PALESTINE, Texas (KETK) – Who would have blamed Rudy Flores if had decided to hang up his badge for good when he retired in 2015 after a 33-year career in law enforcement.
He already had a long stint in the Texas Rangers, worked as a Galveston Police officer, a Galveston County Sheriff’s Deputy and a DPS trooper. And he was enjoying a more recent chapter in his life as a co-founder Texas Forensics Associates, a Palestine company that teaches and performs forensic investigations.
He planned to begin taking it easy and to spend more time with his family.
But something wasn’t quite right. He missed being a law officer.
“I kept thinking about returning to law enforcement and public service,” he said.
Four-term incumbent Greg Taylor announced in January 2019 he would not be seeking re-election as sheriff of Anderson County, a position he had held for 14 years.
The Republican primary for sheriff drew Flores and Frankston PD officer Jeff Taylor, no relationship to Greg Taylor. No Democrats sought the office.
Flores, a Palestine resident who had never run for public office, campaigned he was the right person for the job because he had decades of experience and was good at working with other law officers.
He campaigned as the person with “experience you can count on.”
He’s an expert in analyzing bloodstain pattern, reconstructing shooting scenes and homicide investigations. As a Texas Ranger, he was a crime-scene response team leader and served on a cold case review team member.
“I have worked a lot of major cases,” Flores said in his office. “And a lot of violent crimes.”
He told voters that he was running to bring “positive change” and promised to more often collaborate with law officers throughout the county and better utilize the talents of sheriff’s office employees.
Flores was endorsed by retiring sheriff Taylor.
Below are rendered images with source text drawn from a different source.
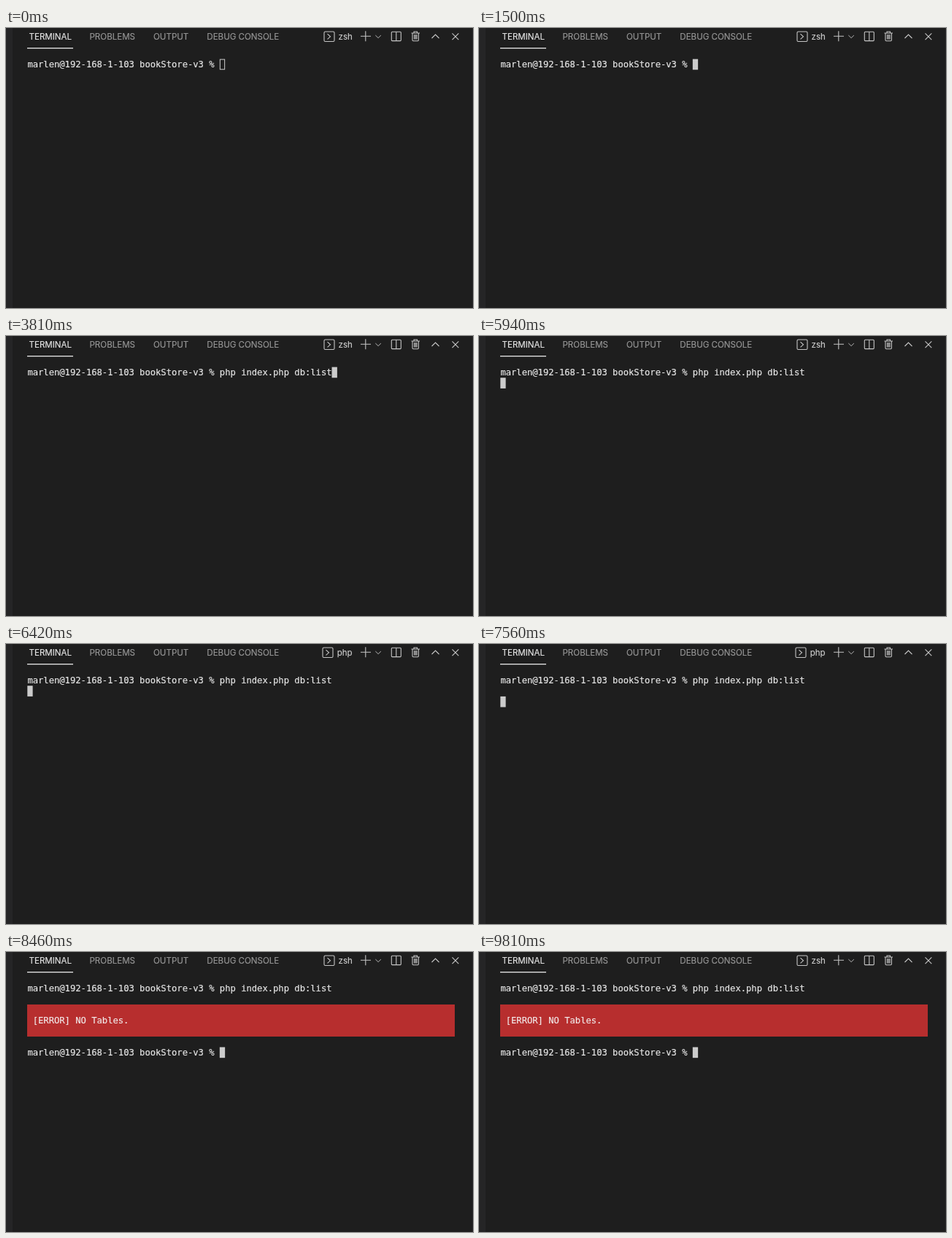
Animation of 640 by 384 pixels, one loop 9.87 s. Source, as an HTML page:

```html
<!DOCTYPE html>
<html lang="en">
<head>
<meta charset="utf-8">
<title>Terminal</title>
<style>
  html, body { margin: 0; width: 100%; height: 100%; overflow: hidden; background: #1e1e1e; }
  svg { display: block; }
  text { white-space: pre; }
  .ui { font: 11.55px Inter, sans-serif; fill: #979797; stroke: #979797; stroke-width: 0.15; }
  .ui .on { fill: #e7e7e7; stroke: #e7e7e7; }
  .ui .shell { fill: #cccccc; stroke: #cccccc; }
  .mono { font: 12.16px "DejaVu Sans Mono", monospace; fill: #e5e5e5; stroke: #e5e5e5; stroke-width: 0.2; }
  .icons { fill: none; stroke: #c5c5c5; stroke-width: 1.1; }
  .thin { stroke-width: 0.9; }
</style>
</head>
<body>
<svg width="640" height="384" viewBox="0 0 640 384">
  <rect width="9" height="384" fill="#252526"/>
  <rect x="639" width="1" height="384" fill="#252526"/>
  <g class="ui">
    <text class="on" x="31.5" y="15.8">TERMINAL</text>
    <text x="114.5" y="15.8">PROBLEMS</text>
    <text x="202" y="15.8">OUTPUT</text>
    <text x="275.3" y="15.8">DEBUG CONSOLE</text>
    <text class="shell" id="shell" y="15.8"></text>
  </g>
  <rect x="29" y="27" width="63" height="1.3" fill="#e7e7e7"/>
  <g class="icons">
    <g id="prompt">
      <rect x="436" y="5" width="14" height="13.5" rx="1.5"/>
      <path d="M440.5 8.2l4 3.6-4 3.6"/>
    </g>
    <path d="M486 11.3h14M492.8 4.3v14"/>
    <path class="thin" d="M506.3 10l3.800 3.600 3.800-3.600"/>
    <rect x="528.3" y="5.3" width="13" height="12.3" rx="1"/>
    <path d="M534.800 5.300v12.300"/>
    <path d="M555.500 7h11.500M559 7v-2h4.500v2M557 7v9.500q0 1.200 1.200 1.200h6q1.200 0 1.200-1.200v-9.500M559.600 9v6.500M561.300 9v6.500M563 9v6.500"/>
    <path d="M583.500 14l5-5 5 5"/>
    <path d="M611.500 7.300l8.800 8.800M620.300 7.300l-8.800 8.800"/>
  </g>
  <g class="mono">
    <text id="line" x="29.4" y="54"></text>
    <g id="result">
      <rect x="29" y="72" width="586" height="44" fill="#b72e2e" stroke="none"/>
      <text x="36.7" y="98" fill="#f5e6e6">[ERROR] NO Tables.</text>
      <text id="next" x="29.4" y="142"></text>
    </g>
  </g>
  <rect id="cursor"/>
</svg>
<script>
const LOOP = 9870, COL = 7.32, ROW = 14.65;
const PROMPT = 'marlen@192-168-1-103 bookStore-v3 % ';
const COMMAND = 'php index.php db:list';
const $ = id => document.getElementById(id);
const set = (el, attrs) => {
  for (const key in attrs) el.setAttribute(key, attrs[key]);
};

function draw(t) {
  const typed = t < 2760 ? 0 : t < 3420 ? 5 : COMMAND.length;
  const done = t >= 7620;
  const running = t >= 6090 && t < 7740;

  $('line').textContent = PROMPT + COMMAND.slice(0, typed);
  $('result').style.display = done ? '' : 'none';

  $('shell').textContent = running ? 'php' : 'zsh';
  set($('shell'), { x: running ? 453.7 : 455.5 });
  set($('prompt'), { transform: `translate(${running ? -2 : 0} 0)` });

  const row = done ? 6 : t >= 7560 ? 2 : t >= 5940 ? 1 : 0;
  const col = row === 0 ? PROMPT.length + typed : done ? PROMPT.length : 0;
  const hollow = t < 60;
  const inset = hollow ? 0.5 : 0;
  set($('cursor'), {
    x: 29.3 + col * COL + inset,
    y: 42.6 + row * ROW + inset,
    width: COL - 2 * inset,
    height: ROW - 2 * inset,
    fill: hollow ? 'none' : '#cccccc',
    stroke: hollow ? '#cccccc' : 'none'
  });
}

$('next').textContent = PROMPT;
const start = performance.now();
function tick() {
  draw((performance.now() - start) % LOOP);
  requestAnimationFrame(tick);
}
tick();
</script>
</body>
</html>
```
He received 82% of the vote for a landslide victory.
Flores is one of several men in East Texas who are serving their first term in office as sheriff. KETK recently spent time with new sheriffs to discuss their campaign, serving their communities and discussing their priorities.
Anderson County has just over 1,000 square miles. The vast majority of residents live in rural areas are communities with no police departments and relies on the sheriff’s department to keep them safe and solve crimes.
Deputies help patrol portions of highways 155, 84, 287, 79 and 19. The county is home to several state prisons in the Tennessee Colony area northwest of Palestine.
Our series also features interviews with:
- Cherokee County Sheriff Brent Dickson
- Wood County Sheriff Kelly Cole
- Henderson County Sheriff Johnwayne Valdez
- And Van Zandt County Sheriff Steve Hendrix
CRACKING DOWN ON DRUGS
After winning election, Flores wasted no time assembling his leadership team. He hired Nick Webb, a former Palestine PD patrol commander, as his chief deputy. He put new people in charge of criminal investigations, corrections and patrol divisions.
“Each of these leaders brings a great combination of experience, training and leadership skill to our team,” Flores announced on the office’s new Facebook page.
He began filling what he said were too many vacancies in the department and said he now reviewing salaries to make sure Anderson County is competitive with other East Texas sheriff’s offices.
Flores let county residents know that he was serious about cracking down on drug users. He released information that a resident concerned after seeing a man slumped over a steering wheel along a rural road led to deputies arresting someone for drug crimes and seizing drugs and weapons.
“Burglaries and thefts are a big problem,” Flores said. “A lot of it is drug related.”
In January, Flores hosted a regional Sheriff’s Intelligence and Information Sharing Meeting. Flores said they plan to meet each month.
“Criminals have no county lines,” he said, “We have individual cases but common areas of concern The goal is to share investigative resources and information.
DESIRE TO HELP
Flores said he never lost the desire to help people when they need help the most.
He was working in the Galveston area on May 18, 2018, when a teenage shooter opened fire in Santa Fe High School, Eight students and two teachers were killed. Thirteen people were wounded.
It remains one of the deadliest school shootings in U.S. history.
Flores remembers rushing to the school as part of a massive law enforcement response. He remembers doing whatever he could to help a community in crisis.
“It hit too close to home,” he said of being a resident in the area.
After retiring as a Ranger, Flores says he realized he wasn’t ready to walk away from facing danger. He knew he still had the passion to help others.
“I realized, I had more gas left in my gas tank,” he said.